As a clinical psychologist and sleep researcher at the Feinberg School of Medicine at Northwestern University, Kelly Glazer Baron frequently heard complaints from aggrieved patients about exercise. They would work out, they told her, sometimes to the point of exhaustion, but they would not sleep better that night.
Dr. Baron was surprised and perplexed. A fan of exercise for treating sleep problems, but also a scientist, she decided to examine more closely the day-to-day relationship between sweat and sleep.
What she and her colleagues found, according to a study published last week in The Journal of Clinical Sleep Medicine, is that the influence of daily exercise on sleep habits is more convoluted than many of us might expect and that, in the short term, sleep might have more of an impact on exercise than exercise has on sleep.
To reach that conclusion, Dr. Baron and her colleagues turned to data from a study of exercise and sleep originally published in 2010. For that experiment, researchers had gathered a small group of women (and one man) who had received diagnoses of insomnia. The volunteers were mostly in their 60s, and all were sedentary
Then the researchers randomly assigned their volunteers either to remain inactive or to begin a moderate endurance exercise program, consisting of three or four 30-minute exercise sessions a week, generally on a stationary bicycle or treadmill, that were performed in the afternoon. This exercise program continued for 16 weeks.
At the end of that time, the volunteers in the exercise group were sleeping much more soundly than they had been at the start of the study. They slept, on average, about 45 minutes to an hour longer on most nights, waking up less often and reporting more vigor and less sleepiness.
But Dr. Baron wondered if the novice exercisers had experienced immediate improvements in their sleep patterns. And on a day-to-day basis, had working out on any given day produced better sleep that night?
Boring deep into the data contained in the exercising group’s sleep diaries and other information for the new study, Dr. Baron discovered that the answer to both questions was a fairly resounding no. After the first two months of their exercise program, the exercising volunteers (all of them women) were sleeping no better than at the start of the study. Only after four months of the program had their insomnia improved.
They also rarely reported sleeping better on those nights when they had had an exercise session. And perhaps most telling, they almost always exercised for a shorter amount of time on the days after a poor night’s sleep.

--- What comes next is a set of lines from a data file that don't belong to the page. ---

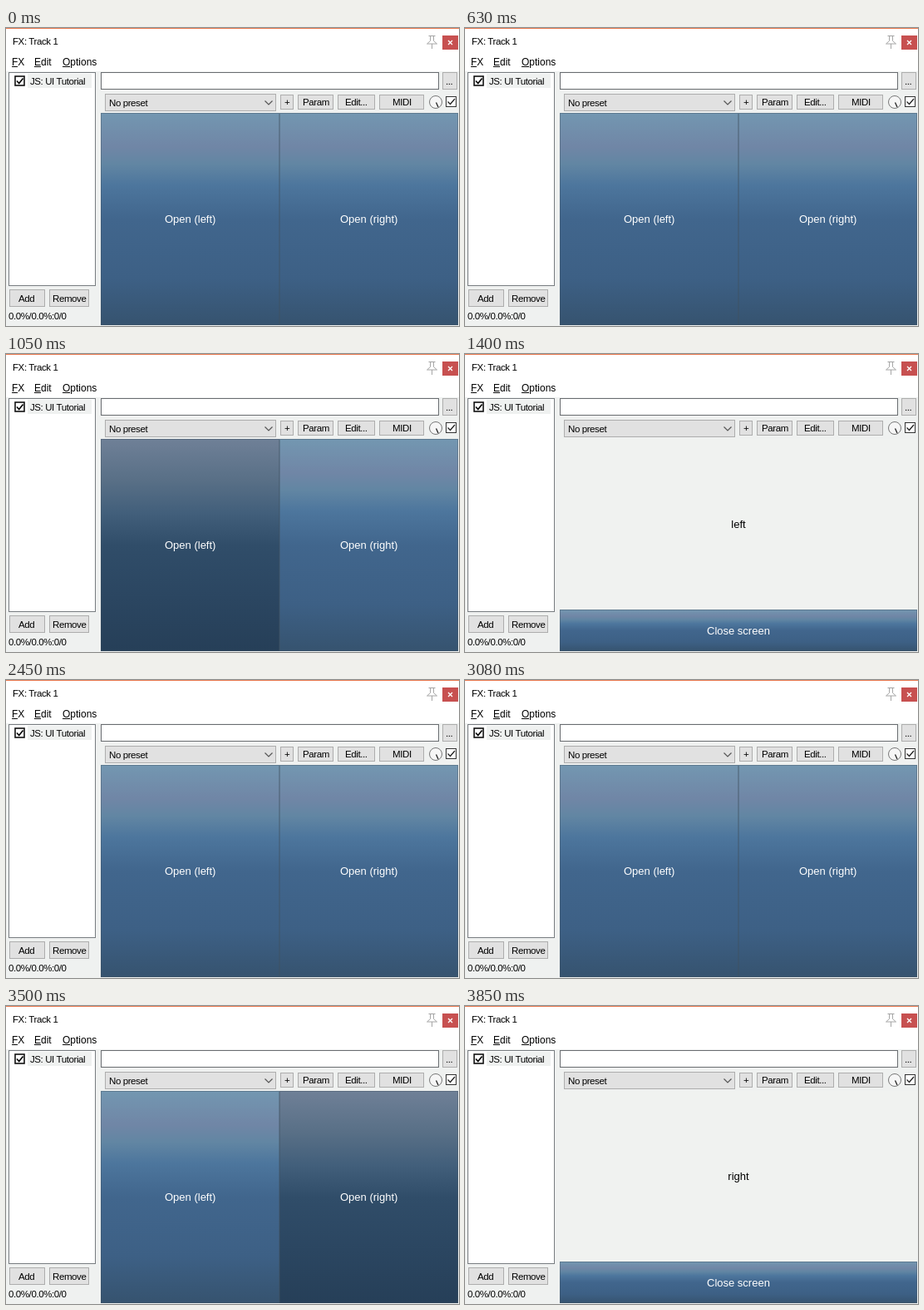
Animation, 545 px wide and 358 px high, one loop 4.9 s. Source, as an HTML page:

```html
<!DOCTYPE html>
<html lang="en">
<head>
<meta charset="utf-8">
<title>Effect window</title>
<style>
  html, body { margin: 0; width: 100%; height: 100%; overflow: hidden; background: #eff1f0; }
  svg { display: block; width: 545px; height: 358px; }
  text { font-family: "Liberation Sans", Arial, sans-serif; white-space: pre; }
  .ui { font-size: 11.5px; letter-spacing: -.4px; fill: #000; }
  .menu { font-size: 12px; fill: #000; }
  .gfx { font-size: 13px; }
</style>
</head>
<body>
<svg id="stage" viewBox="0 0 545 358" xmlns="http://www.w3.org/2000/svg">
  <defs>
    <linearGradient id="idle" x1="0" y1="0" x2="0" y2="1">
      <stop offset="0" stop-color="#7397b1"/>
      <stop offset=".16" stop-color="#7086a6"/>
      <stop offset=".24" stop-color="#6286a3"/>
      <stop offset=".34" stop-color="#4d769d"/>
      <stop offset=".5" stop-color="#41668d"/>
      <stop offset=".78" stop-color="#3d6085"/>
      <stop offset="1" stop-color="#36536f"/>
    </linearGradient>
    <linearGradient id="pressed" x1="0" y1="0" x2="0" y2="1">
      <stop offset="0" stop-color="#6f8097"/>
      <stop offset=".2" stop-color="#586f86"/>
      <stop offset=".35" stop-color="#425f7b"/>
      <stop offset=".5" stop-color="#304d69"/>
      <stop offset=".75" stop-color="#2b4661"/>
      <stop offset="1" stop-color="#263f58"/>
    </linearGradient>
  </defs>
  <g id="chrome"></g>
  <g id="menuScreen"></g>
  <g id="detailScreen"></g>
</svg>
<script>
const byId = id => document.getElementById(id);

function add(parent, tag, attrs, content) {
  const el = document.createElementNS("http://www.w3.org/2000/svg", tag);
  for (const key in attrs) el.setAttribute(key, attrs[key]);
  if (content) el.textContent = content;
  parent.appendChild(el);
  return el;
}

const fillRect = (g, x, y, width, height, fill) =>
  add(g, "rect", { x, y, width, height, fill });

const box = (g, x, y, w, h, fill, stroke) =>
  add(g, "rect", { x: x + .5, y: y + .5, width: w - 1, height: h - 1, fill, stroke });

const line = (g, d, stroke, width = 1) =>
  add(g, "path", { d, stroke, fill: "none", "stroke-width": width });

const label = (g, x, y, str, cls = "ui", fill = "#000") =>
  add(g, "text", { x, y, class: cls, style: `fill:${fill}` }, str);

function button(g, x, y, w, h, str, textX, textY) {
  box(g, x, y, w, h, "#e1e1e1", "#adadad");
  label(g, textX, textY, str);
}

function drawTitle(g) {
  fillRect(g, 0, 0, 545, 52, "#fff");
  fillRect(g, 0, 0, 545, 1, "#e8794f");
  label(g, 8, 20, "FX: Track 1");
  fillRect(g, 525, 9, 19, 17, "#c75050");
  line(g, "M532 15l5 5m0-5l-5 5", "#fff", 1.3);
  line(g, "M508.5 9.5h8m-6 0v6l-4 3.5h12l-4-3.5v-6M512.5 19v6", "#a5a5a5");
  [["FX", 7, 7], ["Edit", 34, 8], ["Options", 68, 9]].forEach(([str, x, w]) => {
    label(g, x, 45, str, "menu");
    fillRect(g, x, 46, w, 1, "#000");
  });
}

function drawSidebar(g) {
  box(g, 3, 53, 105, 257, "#fff", "#777c80");
  fillRect(g, 26, 55, 77, 17, "#eff1f0");
  add(g, "rect", { x: 11, y: 58, width: 11, height: 11, fill: "#fff", stroke: "#111", "stroke-width": 1.6 });
  line(g, "M13 63.5l2.7 3 4.8-6", "#000", 1.7);
  label(g, 29, 68, "JS: UI Tutorial");
  button(g, 4, 314, 43, 21, "Add", 15, 329);
  button(g, 52, 314, 48, 21, "Remove", 56, 329);
  label(g, 3, 350, "0.0%/0.0%:0/0");
}

function drawToolbar(g) {
  box(g, 114, 53, 407, 21, "#fff", "#686c70");
  button(g, 525, 53, 18, 21, "...", 529, 68);
  button(g, 119, 79, 206, 21, "No preset", 124, 94);
  line(g, "M311.5 87.5l4.5 4.5 4.5-4.5", "#555", 1.2);
  button(g, 330, 80, 16, 18, "+", 335, 93);
  button(g, 351, 80, 43, 18, "Param", 357, 93);
  button(g, 399, 80, 45, 18, "Edit...", 408, 93);
  button(g, 449, 80, 54, 18, "MIDI", 465, 93);
  add(g, "circle", { cx: 517, cy: 89, r: 7.5, fill: "#f6f6f6", stroke: "#777" });
  line(g, "M517.5 89.5l2.5 5.5", "#222", 1.3);
  box(g, 529, 82, 13, 13, "#fff", "#333");
  line(g, "M531.5 88.5l3 3 5.5-6.5", "#222", 1.3);
}

function gradientButton(g, x, y, w, h, str, textX, textY) {
  const face = fillRect(g, x, y, w, h, "url(#idle)");
  add(g, "rect", { x: x + .5, y: y + .5, width: w - 1, height: h - 1,
    fill: "none", stroke: "#40505f", "stroke-opacity": .4 });
  label(g, textX, textY, str, "gfx", "#fff");
  return face;
}

const chrome = byId("chrome");
const menuScreen = byId("menuScreen");
const detailScreen = byId("detailScreen");

fillRect(chrome, 0, 0, 545, 358, "#eff1f0");
drawTitle(chrome);
drawSidebar(chrome);
drawToolbar(chrome);

const faces = {
  left: gradientButton(menuScreen, 114, 102, 215, 255, "Open (left)", 191, 234),
  right: gradientButton(menuScreen, 329, 102, 215, 255, "Open (right)", 402, 234)
};

fillRect(detailScreen, 114, 102, 430, 205, "#f0f2f0");
const heading = label(detailScreen, 329, 209, "", "gfx");
heading.setAttribute("text-anchor", "middle");
gradientButton(detailScreen, 114, 307, 430, 50, "Close screen", 291, 337);

// Each side takes half the loop: idle, pressed, then its own screen.
const HALF = 2450, PRESS = 1050, OPEN = 1400;

function render(ms) {
  const t = ms % (2 * HALF);
  const side = t < HALF ? "left" : "right";
  const local = t % HALF;
  const open = local >= OPEN;
  for (const name in faces) {
    const down = name === side && local >= PRESS && !open;
    faces[name].setAttribute("fill", down ? "url(#pressed)" : "url(#idle)");
  }
  heading.textContent = side;
  menuScreen.setAttribute("display", open ? "none" : "inline");
  detailScreen.setAttribute("display", open ? "inline" : "none");
}

const start = performance.now();
function tick() {
  render(performance.now() - start);
  requestAnimationFrame(tick);
}
tick();
</script>
</body>
</html>
```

In other words, sleeping badly tended to shorten the next day’s workout, while a full-length exercise session did not, in most cases, produce more and better sleep that night.
At first glance, these results might seem “a bit discouraging,” Dr. Baron said. They also would seem to be at odds with the earlier conclusion that four months of exercise improved insomniacs’ sleep patterns, as well as a wealth of other recent science that has typically found that regular exercise lengthens and deepens sleep.
But, Dr. Baron pointed out, most of these other studies employed volunteers without existing sleep problems. For them, exercise and sleep seem to have a relatively uncomplicated relationship. You work out, fatigue your body and mind, and sleep more soundly that night.
But people with insomnia and other sleep disturbances tend to be “neurologically different,” Dr. Baron said. “They have what we characterize as a hyper-arousal of the stress system,” she said. A single bout of exercise on any given day “is probably not enough to overcome that arousal,” she explained. It could potentially even exacerbate it, since exercise is itself a physical stressor.
Eventually, however, if the exercise program is maintained, Dr. Baron said, the workouts seem to start muting a person’s stress response. Her or his underlying physiological arousal is dialed down enough for sleep to arrive more readily, as it did in the 2010 experiment.
Of course, both of these studies were small, involving fewer than a dozen exercising volunteers, all of them middle-aged or older women. “We think the findings would apply equally to men,” Dr. Baron said. But that idea has yet to be proved.
Likewise, it is impossible to yet know the sleep-related impacts of workouts of different types (like weight training), intensities or timing, including morning or late-evening sessions.
Still, the preliminary message of these findings is heartening. If you habitually experience insomnia and don’t currently exercise, Dr. Baron said, start. Don’t, however, expect that you will enjoy or even complete workouts the day after a broken night’s sleep, or that you will sleep better hours after you’ve exercised.
The process is more gradual and less immediately gratifying than the sleep-deprived might wish. But the benefits do develop. “It took four months” in the original study, Dr. Baron said, but at that point the exercising volunteers “were sleeping at least 45 minutes more a night.” “That’s huge, as good as or better” than most current treatment options for sleep disturbances, including drugs, she said.